Stand alone or original properties however are a different animal all together. They have no previous movie buss to work off of (for better of for worse). They only have the strength of their cast and crew and even more importantly, their marketing scheme. Lets take for example a movie I think was pretty decent in John Carter. That movie cost 250 million to make, and it in return it made a whooping ….284 million. That is down right terrible, like really a huge flop. The real question here is why. In my opinion this film was marketed wrong. The trailers gave the wrong idea and impression of what the film would actually be like as well as it didn’t do well enough to sell its cast that featured some much more marketable names than the lead role played by Taylor Kitsch. This lead to there being not much buzz about the movie and a total tank of an opening week.
Even right now, the movie Edge of Tomorrow keeps getting glowing review after review everywhere you look. Its rotten tomato score is in the 90’s (last I checked) and anyone who’s seen will employ you to go see it and see it a few times. But on its opening weekend it took in similar numbers to John Carter (not a good sign) and got its ass whooped by The fault in our stars AND Maleficent in its second week. Now, that’s not to say that there is no hope for the movie. With all the acclaim and buzz its getting I would be very surprised if it didn’t actually go UP in money on its second week, since I think TFIOS is pretty front loaded (nobody wants to cry themselves silly twice and PAY for it) and all the positive news about it should help at some point. This is just another great example of bad marketing of a good film. From the trailers most people think the movie is a cross between Ground hogs day and any generic sci-fi war movie. But it is anything but that.
One movie that may have been catching onto its fading buss, or growing negative word of mouth was the to be soon released Jupiter Ascending, which will now be released a full 7 months later in 2015. Of course that official reason for the push-back in date would never be said to be from fear of flopping, but if you followed the talk about the movie, it seemed to get more and more negative everyday. Hollywood does indeed pay attention to these trends, and they make no mistakes with which day they choose for a movies release, which means nothing short of disaster in their eyes would result in a change, let alone such a drastic one.
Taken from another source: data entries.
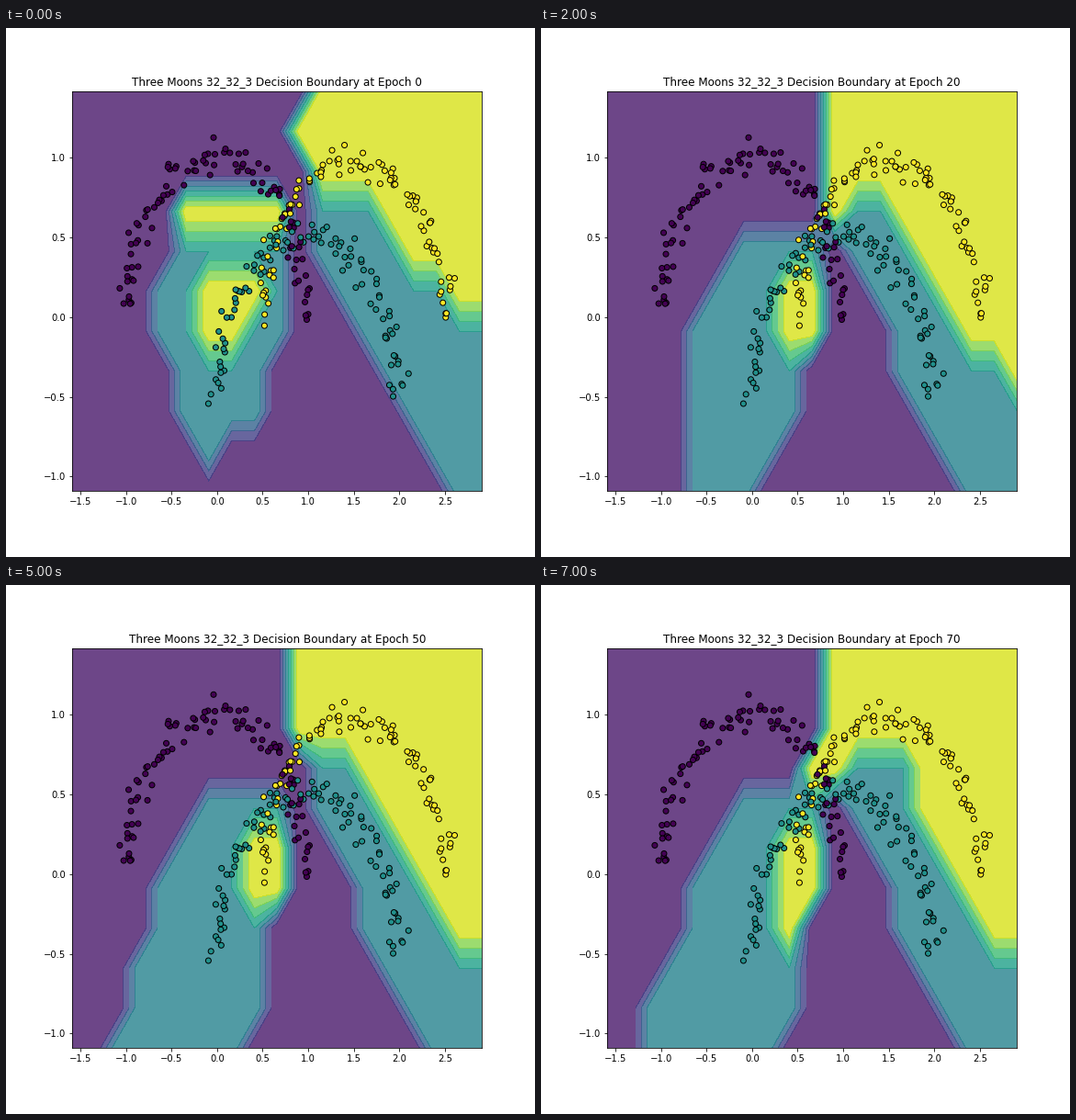
These frames come from a looping animation (576x576 px, 8 s). A matplotlib script:

```python
import numpy as np
import matplotlib.pyplot as plt
from matplotlib.animation import FuncAnimation

COLS, ROWS, STEP = 19, 11, 0.25
X_MIN, Y_MIN = -1.591, -1.0892
PER_MOON, NOISE = 100, 0.055

# The classifier is sampled on a coarse grid. Each region lies between a left
# and a right edge, given by a few (row, column) corners with row 0 at the bottom.


def column(edge, row):
    rows, cols = zip(*edge)
    return int(round(np.interp(row, rows, cols)))


def paint(grid, value, left, right):
    for row in range(left[0][0], left[-1][0] + 1):
        grid[row, column(left, row):column(right, row) + 1] = value


def classify(blob, cores, top=(10, 10, 10, 10), foot=((0, 16),),
             slope=15.3, shoulder=13, ridge=12):
    """Class of every grid node: the top right field, the valley cut into it,
    the left blob and its inner cores."""
    grid = np.zeros((ROWS, COLS))
    field = [(0, 18), (6, 11), *zip(range(7, ROWS), top)]
    paint(grid, 2, field, [(0, COLS - 1)])
    paint(grid, 1, [*foot, (6, 10.9), (7, 11)],
          [(0, 18), (2, slope + 2.9), (4, slope), (6, shoulder), (7, ridge)])
    paint(grid, 1, *blob)
    for core in cores:
        paint(grid, 2, *core)
    return grid


def legs(left, right):
    """Blob that stands on the lower edge between two columns."""
    return [(0, left), (4, 4), (6, 6)], [(0, right), (4, 9), (6, 9)]


CORE = [(4, 8), (5, 8)], [(4, 9)]
TALL_CORE = [(4, 8), (5, 8), (6, 9)], [(4, 9)]
DEEP_CORE = [(3, 8), (5, 8)], [(3, 8), (4, 9)]

grids = [
    classify(([(1, 6), (4, 4), (5, 4), (6, 5)], [(1, 6), (2, 8), (4, 9)]),
             [([(4, 6), (5, 6)], [(4, 7), (5, 8)]), ([(7, 5)], [(7, 9)])],
             top=(11, 11, 10, 11), foot=((0, 17),),
             slope=18, shoulder=14, ridge=13),
    classify(([(1, 5), (3, 4.2), (5, 4), (6, 6)], [(1, 6), (4, 9)]),
             [([(5, 8)], [(5, 8)])],
             top=(10, 10, 10, 11), foot=((0, 17), (1, 15)), ridge=11),
    classify(legs(4, 6), [CORE]),
    classify(legs(3, 6.6), [CORE], slope=15.6),
    classify(legs(2.8, 6.6), [CORE], top=(11, 10, 10, 10)),
    classify(legs(2.45, 7), [CORE], top=(11, 10, 10, 10), slope=14.8),
    classify(legs(2.45, 7), [TALL_CORE], slope=14.8),
    classify(legs(2, 7), [DEEP_CORE], top=(9, 10, 10, 10), slope=14.8, ridge=13),
]


def three_moons():
    rng = np.random.default_rng(7)
    t = np.linspace(0, np.pi, PER_MOON)
    centres = [(0, 0), (1, -0.5), (1.5, 0)]
    moons = [np.column_stack([cx + np.cos(t), cy + np.sin(t)])
             for cx, cy in centres]
    points = np.vstack(moons) + rng.normal(0, NOISE, (3 * PER_MOON, 2))
    labels = np.repeat([0, 1, 2], PER_MOON)
    order = rng.permutation(len(labels))
    return points[order].T, labels[order]


xs = X_MIN + STEP * np.arange(COLS)
ys = Y_MIN + STEP * np.arange(ROWS)
levels = np.arange(0, 2.01, 0.25)
(px, py), labels = three_moons()

plt.rcParams.update({"font.family": "DejaVu Sans", "font.size": 10})
fig = plt.figure(figsize=(8, 8), dpi=72, facecolor="white")
ax = fig.add_axes([0.125, 0.125, 0.775, 0.755])


def draw(i):
    ax.clear()
    ax.contourf(xs, ys, grids[i], levels=levels, cmap="viridis", alpha=0.8)
    ax.scatter(px, py, c=labels, s=36, cmap="viridis",
               edgecolors="black", linewidths=1)
    ax.set_xlim(xs[0], xs[-1])
    ax.set_ylim(ys[0], ys[-1])
    ax.set_title(f"Three Moons 32_32_3 Decision Boundary at Epoch {10 * i}",
                 fontsize=12)
    return []


anim = FuncAnimation(fig, draw, frames=len(grids), interval=1000,
                     init_func=lambda: draw(0), repeat=True, repeat_delay=0)
plt.show()
```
So what do you think? Do you think a bad marketing campaign can be blamed for a good movie flopping? Do you think Edge of Tomorrow can make a comeback next week and make the money it deserves? Or is it going to go down like some of the films before it? Leave a comment and let me know.